Work item: Return the lines below that carry the word "body".
■ ■ ■ ■ ■
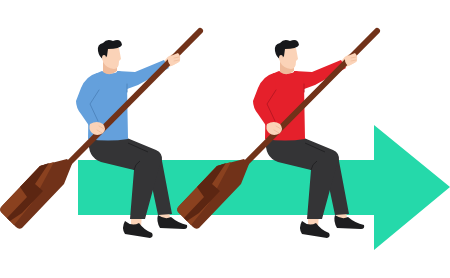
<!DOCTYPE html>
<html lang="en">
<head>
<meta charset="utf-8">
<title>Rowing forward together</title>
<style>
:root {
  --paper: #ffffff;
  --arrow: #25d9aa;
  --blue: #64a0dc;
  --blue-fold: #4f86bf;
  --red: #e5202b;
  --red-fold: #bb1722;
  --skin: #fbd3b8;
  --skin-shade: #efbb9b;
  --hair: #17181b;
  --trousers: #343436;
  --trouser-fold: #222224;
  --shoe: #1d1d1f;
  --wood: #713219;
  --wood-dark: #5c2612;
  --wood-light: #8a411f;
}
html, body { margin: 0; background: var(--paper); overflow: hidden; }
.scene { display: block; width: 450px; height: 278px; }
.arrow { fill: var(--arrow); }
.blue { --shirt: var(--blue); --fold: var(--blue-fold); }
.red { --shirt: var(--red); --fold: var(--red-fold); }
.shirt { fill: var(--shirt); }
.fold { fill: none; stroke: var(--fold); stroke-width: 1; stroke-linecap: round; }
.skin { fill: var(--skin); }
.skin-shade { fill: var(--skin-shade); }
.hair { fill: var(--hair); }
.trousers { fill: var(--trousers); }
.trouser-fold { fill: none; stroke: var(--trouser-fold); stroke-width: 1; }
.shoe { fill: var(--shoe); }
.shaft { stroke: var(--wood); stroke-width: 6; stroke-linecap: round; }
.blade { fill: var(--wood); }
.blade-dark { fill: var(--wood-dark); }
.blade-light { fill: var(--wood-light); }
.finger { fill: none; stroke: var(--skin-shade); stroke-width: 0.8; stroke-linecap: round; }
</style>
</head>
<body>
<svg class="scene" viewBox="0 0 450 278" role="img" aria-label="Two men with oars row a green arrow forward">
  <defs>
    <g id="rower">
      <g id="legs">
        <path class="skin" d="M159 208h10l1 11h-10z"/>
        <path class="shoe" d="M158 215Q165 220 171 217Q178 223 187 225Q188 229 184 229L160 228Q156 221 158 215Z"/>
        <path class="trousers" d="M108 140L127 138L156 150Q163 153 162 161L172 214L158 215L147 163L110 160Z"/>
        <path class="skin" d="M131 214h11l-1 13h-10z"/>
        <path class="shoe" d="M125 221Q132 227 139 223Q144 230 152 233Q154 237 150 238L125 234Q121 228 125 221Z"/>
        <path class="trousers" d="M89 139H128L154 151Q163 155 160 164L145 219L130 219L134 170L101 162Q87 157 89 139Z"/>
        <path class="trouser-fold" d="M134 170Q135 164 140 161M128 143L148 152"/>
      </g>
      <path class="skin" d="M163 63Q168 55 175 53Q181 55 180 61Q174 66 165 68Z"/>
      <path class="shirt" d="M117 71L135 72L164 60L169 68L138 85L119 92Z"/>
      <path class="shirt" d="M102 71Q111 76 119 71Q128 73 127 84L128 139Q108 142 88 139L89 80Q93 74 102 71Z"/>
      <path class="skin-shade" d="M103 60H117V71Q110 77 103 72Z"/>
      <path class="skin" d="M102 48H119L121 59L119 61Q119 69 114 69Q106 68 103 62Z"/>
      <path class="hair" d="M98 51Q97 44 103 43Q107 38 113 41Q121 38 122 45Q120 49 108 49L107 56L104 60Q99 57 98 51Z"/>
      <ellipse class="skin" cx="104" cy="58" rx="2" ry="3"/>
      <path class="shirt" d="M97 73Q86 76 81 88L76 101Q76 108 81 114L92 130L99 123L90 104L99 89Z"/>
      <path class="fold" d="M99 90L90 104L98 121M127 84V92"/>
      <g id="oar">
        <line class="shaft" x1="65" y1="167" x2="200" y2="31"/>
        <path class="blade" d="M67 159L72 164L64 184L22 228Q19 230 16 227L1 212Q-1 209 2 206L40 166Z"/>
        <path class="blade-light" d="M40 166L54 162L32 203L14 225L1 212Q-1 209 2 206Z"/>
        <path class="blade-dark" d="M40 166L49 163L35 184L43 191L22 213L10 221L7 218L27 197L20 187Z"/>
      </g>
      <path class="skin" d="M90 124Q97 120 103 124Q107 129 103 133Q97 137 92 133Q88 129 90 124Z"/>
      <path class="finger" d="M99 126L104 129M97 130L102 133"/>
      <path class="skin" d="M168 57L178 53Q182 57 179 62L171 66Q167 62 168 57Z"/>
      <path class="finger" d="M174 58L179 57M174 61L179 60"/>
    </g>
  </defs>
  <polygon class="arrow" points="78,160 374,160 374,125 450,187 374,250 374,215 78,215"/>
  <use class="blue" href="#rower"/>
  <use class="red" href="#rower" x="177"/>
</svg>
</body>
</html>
■ ■ ■ ■ ■
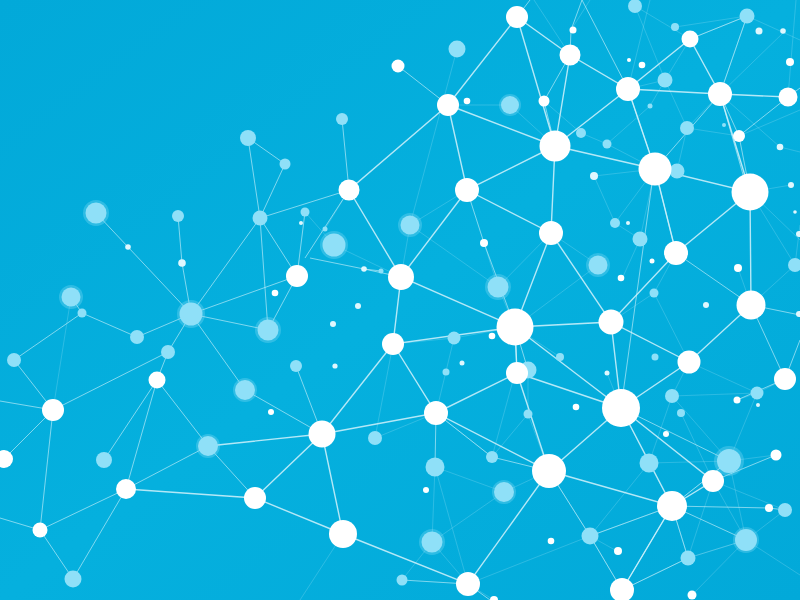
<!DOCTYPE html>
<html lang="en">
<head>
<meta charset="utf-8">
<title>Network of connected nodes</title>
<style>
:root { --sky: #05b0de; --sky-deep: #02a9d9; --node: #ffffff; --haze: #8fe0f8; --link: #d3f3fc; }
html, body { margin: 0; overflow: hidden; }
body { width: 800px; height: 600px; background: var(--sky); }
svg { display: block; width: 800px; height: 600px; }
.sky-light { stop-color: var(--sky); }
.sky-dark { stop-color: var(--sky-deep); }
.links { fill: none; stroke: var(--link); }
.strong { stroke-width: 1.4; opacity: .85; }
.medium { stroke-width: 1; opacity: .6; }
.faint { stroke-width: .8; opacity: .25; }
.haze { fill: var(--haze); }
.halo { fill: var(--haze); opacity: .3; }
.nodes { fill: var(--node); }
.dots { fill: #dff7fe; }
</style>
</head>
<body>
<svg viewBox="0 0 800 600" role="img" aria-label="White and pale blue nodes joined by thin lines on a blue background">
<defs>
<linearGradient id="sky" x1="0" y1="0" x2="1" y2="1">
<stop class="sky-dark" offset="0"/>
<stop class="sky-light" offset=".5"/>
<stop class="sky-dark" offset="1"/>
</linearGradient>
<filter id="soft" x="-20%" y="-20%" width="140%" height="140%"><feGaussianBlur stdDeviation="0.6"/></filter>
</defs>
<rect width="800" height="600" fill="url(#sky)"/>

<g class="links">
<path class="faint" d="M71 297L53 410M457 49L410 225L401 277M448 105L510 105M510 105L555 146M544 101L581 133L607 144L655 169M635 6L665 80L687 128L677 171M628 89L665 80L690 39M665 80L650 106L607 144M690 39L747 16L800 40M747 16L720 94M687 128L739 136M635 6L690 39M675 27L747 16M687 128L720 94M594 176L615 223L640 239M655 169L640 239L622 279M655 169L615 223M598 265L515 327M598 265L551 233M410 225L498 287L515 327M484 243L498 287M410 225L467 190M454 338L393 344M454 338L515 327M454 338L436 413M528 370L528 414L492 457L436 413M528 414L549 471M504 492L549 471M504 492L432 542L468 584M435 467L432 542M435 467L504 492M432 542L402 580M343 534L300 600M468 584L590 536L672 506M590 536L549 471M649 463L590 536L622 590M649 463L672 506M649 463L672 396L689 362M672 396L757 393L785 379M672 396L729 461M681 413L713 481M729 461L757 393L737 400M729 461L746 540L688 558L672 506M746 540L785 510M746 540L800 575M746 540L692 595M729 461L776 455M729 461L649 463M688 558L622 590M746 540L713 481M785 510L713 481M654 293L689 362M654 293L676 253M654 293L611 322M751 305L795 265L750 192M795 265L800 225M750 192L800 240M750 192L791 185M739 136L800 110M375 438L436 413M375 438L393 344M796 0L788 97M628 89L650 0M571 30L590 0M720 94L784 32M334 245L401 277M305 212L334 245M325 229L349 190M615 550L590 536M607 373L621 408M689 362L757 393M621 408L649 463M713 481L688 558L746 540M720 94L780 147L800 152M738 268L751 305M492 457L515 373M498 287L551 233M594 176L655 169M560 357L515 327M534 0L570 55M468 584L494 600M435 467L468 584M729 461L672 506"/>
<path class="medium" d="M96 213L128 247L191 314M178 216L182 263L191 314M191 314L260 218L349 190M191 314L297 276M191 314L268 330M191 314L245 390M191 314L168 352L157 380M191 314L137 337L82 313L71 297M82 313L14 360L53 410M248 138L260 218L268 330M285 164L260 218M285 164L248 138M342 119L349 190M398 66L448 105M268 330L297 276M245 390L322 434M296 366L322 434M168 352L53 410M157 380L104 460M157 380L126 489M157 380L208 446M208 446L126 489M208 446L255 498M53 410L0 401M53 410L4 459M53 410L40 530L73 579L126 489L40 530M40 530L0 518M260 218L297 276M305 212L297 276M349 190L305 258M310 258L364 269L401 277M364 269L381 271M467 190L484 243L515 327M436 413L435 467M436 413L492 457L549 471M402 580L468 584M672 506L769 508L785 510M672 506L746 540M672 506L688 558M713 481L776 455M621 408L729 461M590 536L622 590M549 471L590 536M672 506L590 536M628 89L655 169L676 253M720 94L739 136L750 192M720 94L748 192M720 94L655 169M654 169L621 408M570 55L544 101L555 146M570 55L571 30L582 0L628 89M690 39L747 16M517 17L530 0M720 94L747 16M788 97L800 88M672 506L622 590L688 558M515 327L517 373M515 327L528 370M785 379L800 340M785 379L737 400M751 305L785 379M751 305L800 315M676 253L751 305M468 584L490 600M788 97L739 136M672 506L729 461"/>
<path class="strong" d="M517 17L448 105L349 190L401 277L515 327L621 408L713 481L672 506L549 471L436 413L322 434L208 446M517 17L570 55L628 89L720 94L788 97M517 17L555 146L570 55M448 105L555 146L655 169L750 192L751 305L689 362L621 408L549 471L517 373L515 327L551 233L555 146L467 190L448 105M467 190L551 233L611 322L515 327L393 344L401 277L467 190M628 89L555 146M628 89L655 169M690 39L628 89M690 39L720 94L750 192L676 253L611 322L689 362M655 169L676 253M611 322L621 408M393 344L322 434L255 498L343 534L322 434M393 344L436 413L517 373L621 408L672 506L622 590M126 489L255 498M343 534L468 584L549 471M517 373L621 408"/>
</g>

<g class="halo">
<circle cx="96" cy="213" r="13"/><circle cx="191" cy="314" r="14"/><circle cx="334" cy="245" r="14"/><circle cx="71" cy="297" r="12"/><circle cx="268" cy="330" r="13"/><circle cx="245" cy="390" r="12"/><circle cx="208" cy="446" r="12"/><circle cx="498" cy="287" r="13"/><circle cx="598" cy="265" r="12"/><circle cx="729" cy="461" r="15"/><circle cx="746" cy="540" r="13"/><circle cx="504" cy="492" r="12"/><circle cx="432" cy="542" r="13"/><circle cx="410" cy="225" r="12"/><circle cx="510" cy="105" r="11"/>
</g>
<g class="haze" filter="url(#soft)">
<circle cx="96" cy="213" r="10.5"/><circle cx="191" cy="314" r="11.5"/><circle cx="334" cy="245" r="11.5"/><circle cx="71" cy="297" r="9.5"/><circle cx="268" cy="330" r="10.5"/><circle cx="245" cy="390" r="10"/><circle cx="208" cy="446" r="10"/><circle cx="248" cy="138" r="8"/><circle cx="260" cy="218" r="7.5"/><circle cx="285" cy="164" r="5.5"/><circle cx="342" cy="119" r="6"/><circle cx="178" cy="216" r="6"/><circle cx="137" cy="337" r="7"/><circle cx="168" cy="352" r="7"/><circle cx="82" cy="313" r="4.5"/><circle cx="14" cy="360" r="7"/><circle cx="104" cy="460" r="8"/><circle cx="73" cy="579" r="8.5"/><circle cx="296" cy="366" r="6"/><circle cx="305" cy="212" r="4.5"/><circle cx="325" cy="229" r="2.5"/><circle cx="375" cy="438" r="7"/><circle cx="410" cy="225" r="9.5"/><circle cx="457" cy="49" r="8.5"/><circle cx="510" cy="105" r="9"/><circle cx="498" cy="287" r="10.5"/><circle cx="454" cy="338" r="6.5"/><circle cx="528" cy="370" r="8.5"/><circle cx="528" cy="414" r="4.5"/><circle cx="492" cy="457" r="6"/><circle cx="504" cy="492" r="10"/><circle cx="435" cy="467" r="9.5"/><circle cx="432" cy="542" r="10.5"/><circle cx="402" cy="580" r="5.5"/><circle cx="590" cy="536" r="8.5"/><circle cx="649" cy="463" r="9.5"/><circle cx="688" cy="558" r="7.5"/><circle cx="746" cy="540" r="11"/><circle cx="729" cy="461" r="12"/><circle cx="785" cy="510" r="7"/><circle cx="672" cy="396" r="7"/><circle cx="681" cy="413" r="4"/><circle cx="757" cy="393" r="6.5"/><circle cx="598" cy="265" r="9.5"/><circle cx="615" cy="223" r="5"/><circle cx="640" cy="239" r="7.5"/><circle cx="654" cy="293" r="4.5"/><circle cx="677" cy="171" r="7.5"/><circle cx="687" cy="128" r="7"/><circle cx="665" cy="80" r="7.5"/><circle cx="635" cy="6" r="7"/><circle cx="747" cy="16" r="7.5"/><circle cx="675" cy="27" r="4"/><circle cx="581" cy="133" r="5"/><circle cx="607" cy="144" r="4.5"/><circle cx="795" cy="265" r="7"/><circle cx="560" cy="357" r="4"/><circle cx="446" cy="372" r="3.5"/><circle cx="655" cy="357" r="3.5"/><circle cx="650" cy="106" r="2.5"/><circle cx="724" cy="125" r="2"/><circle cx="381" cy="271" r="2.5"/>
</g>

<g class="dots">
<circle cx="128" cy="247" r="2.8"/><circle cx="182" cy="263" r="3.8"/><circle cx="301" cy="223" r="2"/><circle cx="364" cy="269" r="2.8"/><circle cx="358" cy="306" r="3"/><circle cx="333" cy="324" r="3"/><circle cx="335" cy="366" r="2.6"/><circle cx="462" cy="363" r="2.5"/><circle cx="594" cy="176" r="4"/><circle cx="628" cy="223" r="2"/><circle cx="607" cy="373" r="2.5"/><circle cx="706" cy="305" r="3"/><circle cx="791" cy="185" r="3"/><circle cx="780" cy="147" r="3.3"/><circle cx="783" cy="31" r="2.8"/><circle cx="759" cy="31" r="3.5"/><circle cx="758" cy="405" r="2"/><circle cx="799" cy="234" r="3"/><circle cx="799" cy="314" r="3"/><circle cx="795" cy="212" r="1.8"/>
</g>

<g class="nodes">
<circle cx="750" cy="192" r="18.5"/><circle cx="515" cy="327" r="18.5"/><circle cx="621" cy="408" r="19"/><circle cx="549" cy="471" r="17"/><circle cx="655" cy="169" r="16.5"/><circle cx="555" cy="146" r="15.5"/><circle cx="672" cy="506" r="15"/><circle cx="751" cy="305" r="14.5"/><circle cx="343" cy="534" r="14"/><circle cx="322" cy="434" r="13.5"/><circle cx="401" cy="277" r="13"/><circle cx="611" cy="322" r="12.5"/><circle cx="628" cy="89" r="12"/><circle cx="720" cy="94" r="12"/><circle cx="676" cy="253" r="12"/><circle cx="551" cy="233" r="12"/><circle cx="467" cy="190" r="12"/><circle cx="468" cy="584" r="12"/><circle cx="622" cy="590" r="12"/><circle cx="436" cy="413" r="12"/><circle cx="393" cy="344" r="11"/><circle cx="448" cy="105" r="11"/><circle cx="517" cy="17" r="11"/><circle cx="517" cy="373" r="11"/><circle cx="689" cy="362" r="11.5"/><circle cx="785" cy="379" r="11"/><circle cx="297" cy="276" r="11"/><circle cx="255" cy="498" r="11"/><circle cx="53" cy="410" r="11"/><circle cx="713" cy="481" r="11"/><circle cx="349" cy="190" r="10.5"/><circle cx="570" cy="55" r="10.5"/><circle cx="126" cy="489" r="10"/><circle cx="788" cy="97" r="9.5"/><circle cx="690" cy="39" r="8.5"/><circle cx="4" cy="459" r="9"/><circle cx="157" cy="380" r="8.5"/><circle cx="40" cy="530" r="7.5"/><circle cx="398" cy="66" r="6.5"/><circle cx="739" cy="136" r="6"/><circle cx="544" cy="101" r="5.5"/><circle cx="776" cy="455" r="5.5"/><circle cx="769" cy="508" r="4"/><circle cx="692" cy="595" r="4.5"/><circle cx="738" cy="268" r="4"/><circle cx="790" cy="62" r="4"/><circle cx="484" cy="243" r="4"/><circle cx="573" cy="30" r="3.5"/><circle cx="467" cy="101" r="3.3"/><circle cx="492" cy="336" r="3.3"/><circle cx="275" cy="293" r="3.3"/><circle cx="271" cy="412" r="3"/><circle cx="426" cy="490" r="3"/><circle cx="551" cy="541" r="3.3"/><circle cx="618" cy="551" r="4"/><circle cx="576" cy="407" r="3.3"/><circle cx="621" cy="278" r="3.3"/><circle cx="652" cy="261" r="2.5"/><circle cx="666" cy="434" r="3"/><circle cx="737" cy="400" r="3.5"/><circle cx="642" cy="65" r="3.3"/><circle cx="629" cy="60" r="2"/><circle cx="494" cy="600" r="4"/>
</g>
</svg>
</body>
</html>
■ ■ ■ ■ ■
Answer to this task:
html, body { margin: 0; background: var(--paper); overflow: hidden; }
<body>
</body>
html, body { margin: 0; overflow: hidden; }
body { width: 800px; height: 600px; background: var(--sky); }
<body>
</body>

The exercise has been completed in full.